▶ _THE PROBLEM_
Below are the records; copy each line in them that holds the word "keyword".

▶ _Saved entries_
=-=-=
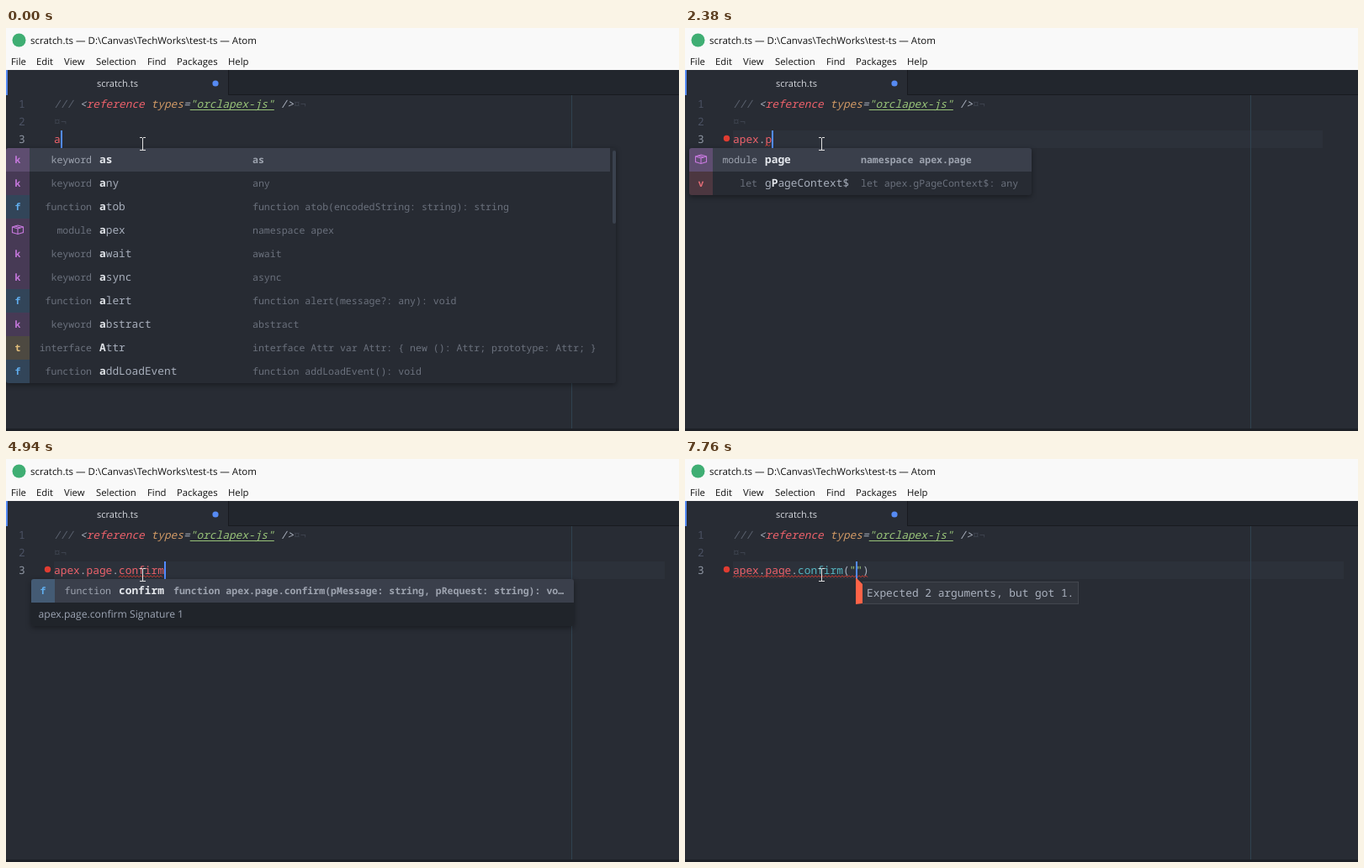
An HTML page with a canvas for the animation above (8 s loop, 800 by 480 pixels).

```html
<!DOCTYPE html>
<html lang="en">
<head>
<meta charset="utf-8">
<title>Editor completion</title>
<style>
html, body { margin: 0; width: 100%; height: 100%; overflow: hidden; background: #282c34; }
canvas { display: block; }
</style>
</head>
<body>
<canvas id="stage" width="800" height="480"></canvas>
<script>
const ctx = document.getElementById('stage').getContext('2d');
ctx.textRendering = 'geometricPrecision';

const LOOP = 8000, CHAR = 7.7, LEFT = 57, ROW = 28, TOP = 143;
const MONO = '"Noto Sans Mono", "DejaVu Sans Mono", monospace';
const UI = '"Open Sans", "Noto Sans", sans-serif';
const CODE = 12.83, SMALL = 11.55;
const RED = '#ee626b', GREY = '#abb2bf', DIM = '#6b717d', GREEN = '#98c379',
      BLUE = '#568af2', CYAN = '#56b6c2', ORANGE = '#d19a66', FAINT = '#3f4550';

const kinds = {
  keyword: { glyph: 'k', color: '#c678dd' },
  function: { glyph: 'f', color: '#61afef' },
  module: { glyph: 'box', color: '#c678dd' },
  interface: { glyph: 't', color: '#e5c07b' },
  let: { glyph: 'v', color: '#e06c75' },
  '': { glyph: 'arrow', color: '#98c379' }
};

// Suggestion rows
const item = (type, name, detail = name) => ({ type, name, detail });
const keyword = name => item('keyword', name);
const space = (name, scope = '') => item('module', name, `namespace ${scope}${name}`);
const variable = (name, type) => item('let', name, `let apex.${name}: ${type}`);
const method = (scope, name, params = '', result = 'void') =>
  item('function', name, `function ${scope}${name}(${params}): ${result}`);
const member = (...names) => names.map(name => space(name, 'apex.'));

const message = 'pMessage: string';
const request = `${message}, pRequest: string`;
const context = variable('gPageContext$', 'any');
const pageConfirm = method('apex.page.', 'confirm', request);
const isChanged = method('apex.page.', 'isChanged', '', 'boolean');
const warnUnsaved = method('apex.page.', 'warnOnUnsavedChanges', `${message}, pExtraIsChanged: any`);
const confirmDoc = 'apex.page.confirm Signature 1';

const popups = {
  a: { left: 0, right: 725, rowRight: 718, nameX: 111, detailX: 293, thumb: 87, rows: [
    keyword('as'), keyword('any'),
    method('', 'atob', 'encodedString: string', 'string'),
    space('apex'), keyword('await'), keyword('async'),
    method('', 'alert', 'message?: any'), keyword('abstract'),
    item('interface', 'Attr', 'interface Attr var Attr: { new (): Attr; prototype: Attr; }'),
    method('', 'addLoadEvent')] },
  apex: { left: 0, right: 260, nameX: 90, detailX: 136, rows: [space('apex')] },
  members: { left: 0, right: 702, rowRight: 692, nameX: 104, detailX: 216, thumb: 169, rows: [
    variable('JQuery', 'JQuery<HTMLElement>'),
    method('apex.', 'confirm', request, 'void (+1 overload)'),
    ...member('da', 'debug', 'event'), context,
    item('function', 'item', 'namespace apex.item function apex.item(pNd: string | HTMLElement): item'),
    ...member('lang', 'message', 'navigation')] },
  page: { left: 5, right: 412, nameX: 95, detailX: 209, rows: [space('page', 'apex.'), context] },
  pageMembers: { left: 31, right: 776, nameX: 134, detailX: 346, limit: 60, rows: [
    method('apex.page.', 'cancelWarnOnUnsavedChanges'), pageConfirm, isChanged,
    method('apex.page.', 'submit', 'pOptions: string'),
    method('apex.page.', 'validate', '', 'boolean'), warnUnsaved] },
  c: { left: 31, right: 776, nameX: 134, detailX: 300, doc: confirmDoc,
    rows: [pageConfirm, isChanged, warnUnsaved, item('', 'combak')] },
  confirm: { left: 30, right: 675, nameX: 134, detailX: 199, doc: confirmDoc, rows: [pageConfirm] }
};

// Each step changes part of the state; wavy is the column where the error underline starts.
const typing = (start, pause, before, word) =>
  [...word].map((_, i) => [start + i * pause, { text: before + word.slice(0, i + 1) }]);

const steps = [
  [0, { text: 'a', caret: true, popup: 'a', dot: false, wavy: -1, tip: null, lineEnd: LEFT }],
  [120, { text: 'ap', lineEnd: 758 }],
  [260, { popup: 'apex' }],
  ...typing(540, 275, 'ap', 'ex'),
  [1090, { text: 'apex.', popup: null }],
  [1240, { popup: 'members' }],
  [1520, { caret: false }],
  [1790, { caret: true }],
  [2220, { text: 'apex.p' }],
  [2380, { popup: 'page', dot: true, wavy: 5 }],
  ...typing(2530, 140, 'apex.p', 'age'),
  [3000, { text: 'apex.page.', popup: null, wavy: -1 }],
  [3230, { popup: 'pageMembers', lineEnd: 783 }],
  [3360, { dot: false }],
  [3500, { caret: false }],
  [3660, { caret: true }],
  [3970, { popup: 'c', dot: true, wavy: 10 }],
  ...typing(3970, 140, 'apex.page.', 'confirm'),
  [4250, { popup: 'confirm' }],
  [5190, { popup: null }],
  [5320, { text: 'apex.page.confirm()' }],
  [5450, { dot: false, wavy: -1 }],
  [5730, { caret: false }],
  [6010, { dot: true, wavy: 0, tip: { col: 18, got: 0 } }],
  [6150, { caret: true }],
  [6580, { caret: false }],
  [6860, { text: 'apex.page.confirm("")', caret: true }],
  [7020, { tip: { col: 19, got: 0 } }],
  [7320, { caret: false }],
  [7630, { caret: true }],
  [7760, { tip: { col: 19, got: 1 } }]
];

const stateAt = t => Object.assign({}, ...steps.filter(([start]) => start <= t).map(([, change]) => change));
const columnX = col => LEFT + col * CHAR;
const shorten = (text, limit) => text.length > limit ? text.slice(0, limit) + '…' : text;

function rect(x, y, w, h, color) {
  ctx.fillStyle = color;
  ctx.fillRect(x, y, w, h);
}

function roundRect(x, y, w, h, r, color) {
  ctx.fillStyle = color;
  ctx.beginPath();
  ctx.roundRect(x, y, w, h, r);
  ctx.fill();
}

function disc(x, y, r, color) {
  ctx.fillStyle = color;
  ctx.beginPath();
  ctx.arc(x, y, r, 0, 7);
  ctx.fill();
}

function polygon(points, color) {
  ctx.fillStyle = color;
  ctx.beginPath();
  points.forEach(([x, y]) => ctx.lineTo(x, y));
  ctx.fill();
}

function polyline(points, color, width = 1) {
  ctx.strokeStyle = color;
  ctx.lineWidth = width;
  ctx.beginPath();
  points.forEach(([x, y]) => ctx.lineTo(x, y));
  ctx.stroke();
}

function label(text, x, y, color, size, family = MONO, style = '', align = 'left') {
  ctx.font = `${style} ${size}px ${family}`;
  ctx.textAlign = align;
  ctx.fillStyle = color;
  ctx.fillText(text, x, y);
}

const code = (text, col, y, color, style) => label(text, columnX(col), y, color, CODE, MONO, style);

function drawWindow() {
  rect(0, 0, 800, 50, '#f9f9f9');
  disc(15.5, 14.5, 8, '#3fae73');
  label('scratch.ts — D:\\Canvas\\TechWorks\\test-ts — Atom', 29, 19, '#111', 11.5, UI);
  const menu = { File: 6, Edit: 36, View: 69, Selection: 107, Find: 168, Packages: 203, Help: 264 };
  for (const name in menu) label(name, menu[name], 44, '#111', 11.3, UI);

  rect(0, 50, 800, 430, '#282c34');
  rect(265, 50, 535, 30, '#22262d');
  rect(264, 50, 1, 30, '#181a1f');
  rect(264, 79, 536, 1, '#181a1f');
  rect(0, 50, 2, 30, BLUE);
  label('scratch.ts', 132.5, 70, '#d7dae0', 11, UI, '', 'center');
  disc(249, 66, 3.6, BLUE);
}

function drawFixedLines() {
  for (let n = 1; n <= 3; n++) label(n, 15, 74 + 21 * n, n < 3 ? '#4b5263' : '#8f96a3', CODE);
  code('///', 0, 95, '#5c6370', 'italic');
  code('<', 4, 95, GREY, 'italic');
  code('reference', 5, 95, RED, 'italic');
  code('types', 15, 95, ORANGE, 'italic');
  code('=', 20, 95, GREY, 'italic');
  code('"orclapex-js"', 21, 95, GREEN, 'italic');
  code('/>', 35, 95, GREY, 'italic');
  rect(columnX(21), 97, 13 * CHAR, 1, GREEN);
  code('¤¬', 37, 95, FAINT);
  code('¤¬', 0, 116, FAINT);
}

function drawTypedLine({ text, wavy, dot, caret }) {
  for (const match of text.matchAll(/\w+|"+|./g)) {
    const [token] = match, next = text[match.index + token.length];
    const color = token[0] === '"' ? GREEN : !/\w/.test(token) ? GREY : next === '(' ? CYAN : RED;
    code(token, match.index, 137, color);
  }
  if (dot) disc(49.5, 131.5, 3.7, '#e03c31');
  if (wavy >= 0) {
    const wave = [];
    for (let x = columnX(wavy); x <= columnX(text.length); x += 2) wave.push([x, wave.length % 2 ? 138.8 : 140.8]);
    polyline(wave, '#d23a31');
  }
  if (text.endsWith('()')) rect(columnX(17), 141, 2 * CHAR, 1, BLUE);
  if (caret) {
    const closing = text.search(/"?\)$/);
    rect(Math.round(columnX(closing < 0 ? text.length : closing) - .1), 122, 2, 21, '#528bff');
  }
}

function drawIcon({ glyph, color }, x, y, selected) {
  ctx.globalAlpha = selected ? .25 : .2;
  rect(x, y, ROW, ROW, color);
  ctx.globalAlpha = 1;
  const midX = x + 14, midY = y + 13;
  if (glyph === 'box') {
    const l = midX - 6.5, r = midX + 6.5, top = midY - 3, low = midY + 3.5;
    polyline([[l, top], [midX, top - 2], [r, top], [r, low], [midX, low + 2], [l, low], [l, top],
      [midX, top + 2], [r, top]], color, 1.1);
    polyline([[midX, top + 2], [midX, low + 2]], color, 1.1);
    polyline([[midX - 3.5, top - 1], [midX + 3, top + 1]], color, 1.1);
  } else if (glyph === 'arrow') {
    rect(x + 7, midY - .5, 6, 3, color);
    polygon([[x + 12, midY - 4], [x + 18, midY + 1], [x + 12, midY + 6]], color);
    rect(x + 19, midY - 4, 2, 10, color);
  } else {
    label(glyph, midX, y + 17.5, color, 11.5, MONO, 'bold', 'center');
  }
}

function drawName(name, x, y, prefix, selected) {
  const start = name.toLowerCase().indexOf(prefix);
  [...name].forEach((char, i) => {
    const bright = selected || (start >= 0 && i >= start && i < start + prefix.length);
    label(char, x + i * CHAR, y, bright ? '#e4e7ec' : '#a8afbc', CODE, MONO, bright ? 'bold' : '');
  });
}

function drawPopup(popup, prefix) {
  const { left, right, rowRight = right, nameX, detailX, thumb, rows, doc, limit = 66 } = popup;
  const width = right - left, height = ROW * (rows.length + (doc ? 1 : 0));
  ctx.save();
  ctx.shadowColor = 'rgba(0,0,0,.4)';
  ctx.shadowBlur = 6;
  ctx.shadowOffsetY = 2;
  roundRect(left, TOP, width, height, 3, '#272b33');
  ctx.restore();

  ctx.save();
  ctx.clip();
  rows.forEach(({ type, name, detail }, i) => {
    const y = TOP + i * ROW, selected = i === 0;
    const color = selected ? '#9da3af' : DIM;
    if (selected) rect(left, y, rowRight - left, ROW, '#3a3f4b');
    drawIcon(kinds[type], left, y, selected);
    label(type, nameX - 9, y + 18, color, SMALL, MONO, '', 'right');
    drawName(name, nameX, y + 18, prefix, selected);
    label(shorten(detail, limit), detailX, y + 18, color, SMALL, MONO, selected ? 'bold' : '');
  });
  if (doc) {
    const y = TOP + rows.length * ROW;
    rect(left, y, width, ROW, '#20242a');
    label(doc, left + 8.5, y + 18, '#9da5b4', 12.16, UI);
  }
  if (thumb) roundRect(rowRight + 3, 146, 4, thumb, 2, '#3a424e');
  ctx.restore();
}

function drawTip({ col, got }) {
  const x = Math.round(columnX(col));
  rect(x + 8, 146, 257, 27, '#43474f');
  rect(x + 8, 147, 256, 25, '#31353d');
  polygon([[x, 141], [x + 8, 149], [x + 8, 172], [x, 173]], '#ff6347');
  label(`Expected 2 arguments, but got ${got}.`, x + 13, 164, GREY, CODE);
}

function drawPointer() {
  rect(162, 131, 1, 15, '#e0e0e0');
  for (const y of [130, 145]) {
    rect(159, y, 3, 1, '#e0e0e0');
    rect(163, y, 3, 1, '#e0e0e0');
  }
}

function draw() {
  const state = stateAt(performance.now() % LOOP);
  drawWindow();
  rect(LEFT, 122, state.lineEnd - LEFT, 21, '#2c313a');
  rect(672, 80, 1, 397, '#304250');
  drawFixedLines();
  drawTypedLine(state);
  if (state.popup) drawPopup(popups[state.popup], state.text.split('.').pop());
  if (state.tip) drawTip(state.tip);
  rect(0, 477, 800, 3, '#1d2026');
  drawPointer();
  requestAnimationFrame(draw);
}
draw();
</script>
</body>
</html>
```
=-=-=
▶ _ANSWER FOR THIS EXERCISE_
  keyword: { glyph: 'k', color: '#c678dd' },
const keyword = name => item('keyword', name);
    keyword('as'), keyword('any'),
    space('apex'), keyword('await'), keyword('async'),
    method('', 'alert', 'message?: any'), keyword('abstract'),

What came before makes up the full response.